Eat less and exercise more: It's not that simple
A study that was published last year in the New England Journal of Medicine* looked at what effects diet and lifestyle changes have on long-term weight gain. We know that most weight gain happens slowly over time, at the rate of roughly 1 pound a year, but it is not clear what factors can affect weight gain over the long haul in healthy individuals.
This study investigated the relationship of several diet and lifestyle changes such as beverage choices and amount of sleep in nonobese men and women living in the United States. Changes in diet and lifestyle factors were measured at four-year intervals.
The results show that small changes in individual behaviors make a big difference in long-term weight. The average difference between those with the largest amount of weight gain and those with the smallest gain was only about three servings of vegetables per day and the equivalent of walking at a brisk pace for 2½ hours each week.
While eating more or less of any one food would change the number of calories consumed, the magnitude of weight gain was associated with specific foods and beverages.
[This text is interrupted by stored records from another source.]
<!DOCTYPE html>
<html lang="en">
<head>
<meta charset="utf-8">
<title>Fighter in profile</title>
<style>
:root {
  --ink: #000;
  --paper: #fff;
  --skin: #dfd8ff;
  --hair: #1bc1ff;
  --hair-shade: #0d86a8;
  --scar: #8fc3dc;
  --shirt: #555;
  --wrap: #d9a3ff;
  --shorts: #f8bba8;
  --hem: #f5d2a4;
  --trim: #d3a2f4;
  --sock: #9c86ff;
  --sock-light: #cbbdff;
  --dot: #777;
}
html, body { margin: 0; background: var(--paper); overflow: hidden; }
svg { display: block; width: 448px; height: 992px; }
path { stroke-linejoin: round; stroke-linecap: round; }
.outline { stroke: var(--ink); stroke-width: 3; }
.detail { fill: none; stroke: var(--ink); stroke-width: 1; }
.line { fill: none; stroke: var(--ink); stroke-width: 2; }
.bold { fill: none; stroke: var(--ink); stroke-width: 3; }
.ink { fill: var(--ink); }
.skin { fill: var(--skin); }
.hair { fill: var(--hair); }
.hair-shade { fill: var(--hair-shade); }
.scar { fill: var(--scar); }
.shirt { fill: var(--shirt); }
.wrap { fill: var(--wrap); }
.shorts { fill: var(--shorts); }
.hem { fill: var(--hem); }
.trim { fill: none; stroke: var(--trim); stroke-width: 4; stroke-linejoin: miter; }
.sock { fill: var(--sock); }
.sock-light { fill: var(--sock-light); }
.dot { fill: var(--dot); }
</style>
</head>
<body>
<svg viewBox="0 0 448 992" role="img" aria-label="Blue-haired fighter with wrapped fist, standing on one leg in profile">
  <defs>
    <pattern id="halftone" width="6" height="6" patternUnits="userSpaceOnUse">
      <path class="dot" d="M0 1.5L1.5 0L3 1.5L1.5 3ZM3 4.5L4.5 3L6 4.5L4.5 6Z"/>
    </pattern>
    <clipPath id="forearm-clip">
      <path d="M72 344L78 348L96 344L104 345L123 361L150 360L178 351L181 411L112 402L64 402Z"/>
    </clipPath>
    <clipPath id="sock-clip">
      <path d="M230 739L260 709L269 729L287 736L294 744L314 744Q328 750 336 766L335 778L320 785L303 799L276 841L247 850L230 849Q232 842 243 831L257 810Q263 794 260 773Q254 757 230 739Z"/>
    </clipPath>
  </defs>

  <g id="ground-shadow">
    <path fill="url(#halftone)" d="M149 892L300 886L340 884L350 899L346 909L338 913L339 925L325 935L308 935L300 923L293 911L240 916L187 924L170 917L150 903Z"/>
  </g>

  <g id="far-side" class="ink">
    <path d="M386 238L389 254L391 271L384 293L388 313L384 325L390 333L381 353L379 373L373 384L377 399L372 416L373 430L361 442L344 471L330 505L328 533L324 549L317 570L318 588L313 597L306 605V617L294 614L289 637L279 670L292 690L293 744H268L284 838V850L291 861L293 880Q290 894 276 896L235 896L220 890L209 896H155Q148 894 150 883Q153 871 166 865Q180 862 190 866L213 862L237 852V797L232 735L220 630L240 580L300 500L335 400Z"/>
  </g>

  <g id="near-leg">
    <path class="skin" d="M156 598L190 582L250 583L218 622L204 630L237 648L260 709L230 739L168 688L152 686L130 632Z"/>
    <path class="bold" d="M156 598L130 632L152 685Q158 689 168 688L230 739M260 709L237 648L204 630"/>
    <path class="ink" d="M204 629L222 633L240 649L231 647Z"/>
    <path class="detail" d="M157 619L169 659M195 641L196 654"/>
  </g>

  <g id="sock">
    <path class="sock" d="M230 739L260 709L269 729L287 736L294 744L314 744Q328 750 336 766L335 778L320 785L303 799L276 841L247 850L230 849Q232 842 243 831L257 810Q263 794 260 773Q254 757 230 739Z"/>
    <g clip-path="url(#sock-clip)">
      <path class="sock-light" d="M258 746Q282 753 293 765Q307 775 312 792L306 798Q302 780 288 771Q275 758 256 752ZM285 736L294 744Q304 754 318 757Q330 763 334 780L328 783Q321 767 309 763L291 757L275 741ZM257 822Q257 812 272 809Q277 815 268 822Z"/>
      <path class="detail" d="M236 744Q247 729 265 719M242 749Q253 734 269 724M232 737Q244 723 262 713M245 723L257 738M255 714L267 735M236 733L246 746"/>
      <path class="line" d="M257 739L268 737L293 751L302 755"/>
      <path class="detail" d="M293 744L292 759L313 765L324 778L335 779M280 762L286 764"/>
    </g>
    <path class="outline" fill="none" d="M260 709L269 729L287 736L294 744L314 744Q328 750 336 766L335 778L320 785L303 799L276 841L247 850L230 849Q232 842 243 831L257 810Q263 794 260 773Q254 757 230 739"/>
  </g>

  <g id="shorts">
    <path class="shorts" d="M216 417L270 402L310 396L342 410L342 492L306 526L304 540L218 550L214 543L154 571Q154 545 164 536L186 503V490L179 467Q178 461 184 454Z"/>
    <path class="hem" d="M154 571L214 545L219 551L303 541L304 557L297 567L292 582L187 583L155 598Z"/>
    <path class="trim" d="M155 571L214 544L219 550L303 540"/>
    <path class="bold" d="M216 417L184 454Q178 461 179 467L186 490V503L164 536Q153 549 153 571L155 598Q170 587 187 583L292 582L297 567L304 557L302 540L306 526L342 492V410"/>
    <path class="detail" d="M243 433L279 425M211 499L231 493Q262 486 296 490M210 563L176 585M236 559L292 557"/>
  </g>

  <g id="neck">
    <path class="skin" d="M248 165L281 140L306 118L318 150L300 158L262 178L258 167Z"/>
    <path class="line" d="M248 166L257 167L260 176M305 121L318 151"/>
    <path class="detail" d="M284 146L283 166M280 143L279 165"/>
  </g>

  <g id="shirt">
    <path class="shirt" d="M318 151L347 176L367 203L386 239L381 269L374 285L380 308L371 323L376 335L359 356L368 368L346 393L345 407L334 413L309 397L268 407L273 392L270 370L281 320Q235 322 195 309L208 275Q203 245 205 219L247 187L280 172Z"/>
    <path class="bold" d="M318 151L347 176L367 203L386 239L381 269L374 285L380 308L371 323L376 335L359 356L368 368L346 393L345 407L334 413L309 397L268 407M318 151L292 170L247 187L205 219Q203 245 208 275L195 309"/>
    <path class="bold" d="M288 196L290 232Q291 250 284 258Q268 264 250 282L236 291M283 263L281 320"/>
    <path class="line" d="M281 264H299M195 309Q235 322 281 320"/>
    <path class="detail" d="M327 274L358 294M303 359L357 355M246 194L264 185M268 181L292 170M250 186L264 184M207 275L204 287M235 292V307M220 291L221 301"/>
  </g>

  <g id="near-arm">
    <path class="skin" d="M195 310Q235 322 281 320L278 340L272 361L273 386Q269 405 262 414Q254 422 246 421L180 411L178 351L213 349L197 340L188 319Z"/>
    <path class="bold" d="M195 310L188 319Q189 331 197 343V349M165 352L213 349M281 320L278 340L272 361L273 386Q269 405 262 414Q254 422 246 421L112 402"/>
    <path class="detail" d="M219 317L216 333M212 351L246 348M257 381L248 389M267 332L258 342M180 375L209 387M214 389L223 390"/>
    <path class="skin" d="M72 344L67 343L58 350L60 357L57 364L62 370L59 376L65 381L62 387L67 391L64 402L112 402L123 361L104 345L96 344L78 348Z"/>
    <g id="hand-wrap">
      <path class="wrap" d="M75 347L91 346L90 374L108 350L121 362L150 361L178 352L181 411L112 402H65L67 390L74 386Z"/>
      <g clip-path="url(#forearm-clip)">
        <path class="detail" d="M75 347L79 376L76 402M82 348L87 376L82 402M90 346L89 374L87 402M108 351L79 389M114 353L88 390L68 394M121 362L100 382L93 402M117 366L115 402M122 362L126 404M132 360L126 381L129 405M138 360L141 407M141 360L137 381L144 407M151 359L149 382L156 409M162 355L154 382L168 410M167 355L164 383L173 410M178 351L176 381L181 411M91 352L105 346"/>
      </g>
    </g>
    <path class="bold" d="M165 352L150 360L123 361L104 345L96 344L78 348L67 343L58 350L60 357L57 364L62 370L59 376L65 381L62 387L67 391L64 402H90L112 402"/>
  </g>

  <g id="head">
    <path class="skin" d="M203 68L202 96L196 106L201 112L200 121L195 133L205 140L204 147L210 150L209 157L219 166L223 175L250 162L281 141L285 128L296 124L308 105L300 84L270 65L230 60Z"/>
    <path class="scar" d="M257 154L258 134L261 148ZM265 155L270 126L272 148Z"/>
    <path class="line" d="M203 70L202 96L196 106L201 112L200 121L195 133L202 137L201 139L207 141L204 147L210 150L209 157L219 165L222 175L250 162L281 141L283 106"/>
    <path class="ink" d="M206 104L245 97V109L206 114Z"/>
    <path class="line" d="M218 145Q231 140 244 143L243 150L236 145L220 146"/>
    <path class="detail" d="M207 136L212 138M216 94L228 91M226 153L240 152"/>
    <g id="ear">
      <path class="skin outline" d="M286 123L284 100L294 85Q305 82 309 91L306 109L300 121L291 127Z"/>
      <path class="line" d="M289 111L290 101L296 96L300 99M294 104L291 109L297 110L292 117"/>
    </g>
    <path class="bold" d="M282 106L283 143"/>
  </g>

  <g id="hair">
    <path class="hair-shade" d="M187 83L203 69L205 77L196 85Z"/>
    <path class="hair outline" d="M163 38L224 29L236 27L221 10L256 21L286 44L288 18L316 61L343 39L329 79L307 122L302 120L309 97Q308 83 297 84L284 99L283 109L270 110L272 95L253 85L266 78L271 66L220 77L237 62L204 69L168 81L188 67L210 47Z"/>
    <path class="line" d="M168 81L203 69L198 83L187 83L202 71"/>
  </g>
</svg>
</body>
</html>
The foods associated with the most weight gain were potato chips and French fries (between 2 and 3 pounds). Other weight-gaining foods included refined grains, sweets and desserts, sugar-sweetened beverages, processed meats and unprocessed red meats.
People who gained less weight tended to eat more vegetables, fruits and nuts. A surprising result was that a daily serving of yogurt was also associated with less weight gain. The authors speculated that the probiotic bacteria in yogurt may alter gut bacteria in such a way that influences weight.
Weight gain was lowest among those who slept 6 to 8 hours a night, and was higher for those sleeping less than 6 or more than 8 hours a night. More hours of television watching appears to influence weight gain, and this may due to the opportunity for increased snacking and reduced physical activity.
What does this mean for you? Anyone interested in maintaining a healthy weight as they age can benefit from the information contained in this study. Eating more nuts, fruits, vegetables and yogurt appears to reduce weight gain over time, while consuming starches such as potatoes and processed foods high in fat and sugar can increase weight gain. A habitual imbalance of 50 to 100 calories a day may be enough to result in the gradual weight gain observed in most people.
*Changes in diet and lifestyle and long-term weight gain in women and men.
Mozaffarian D, Hao T, Rimm EB, Willett WC, Hu FB.
N Engl J Med. 2011 Jun 23;364(25):2392-404.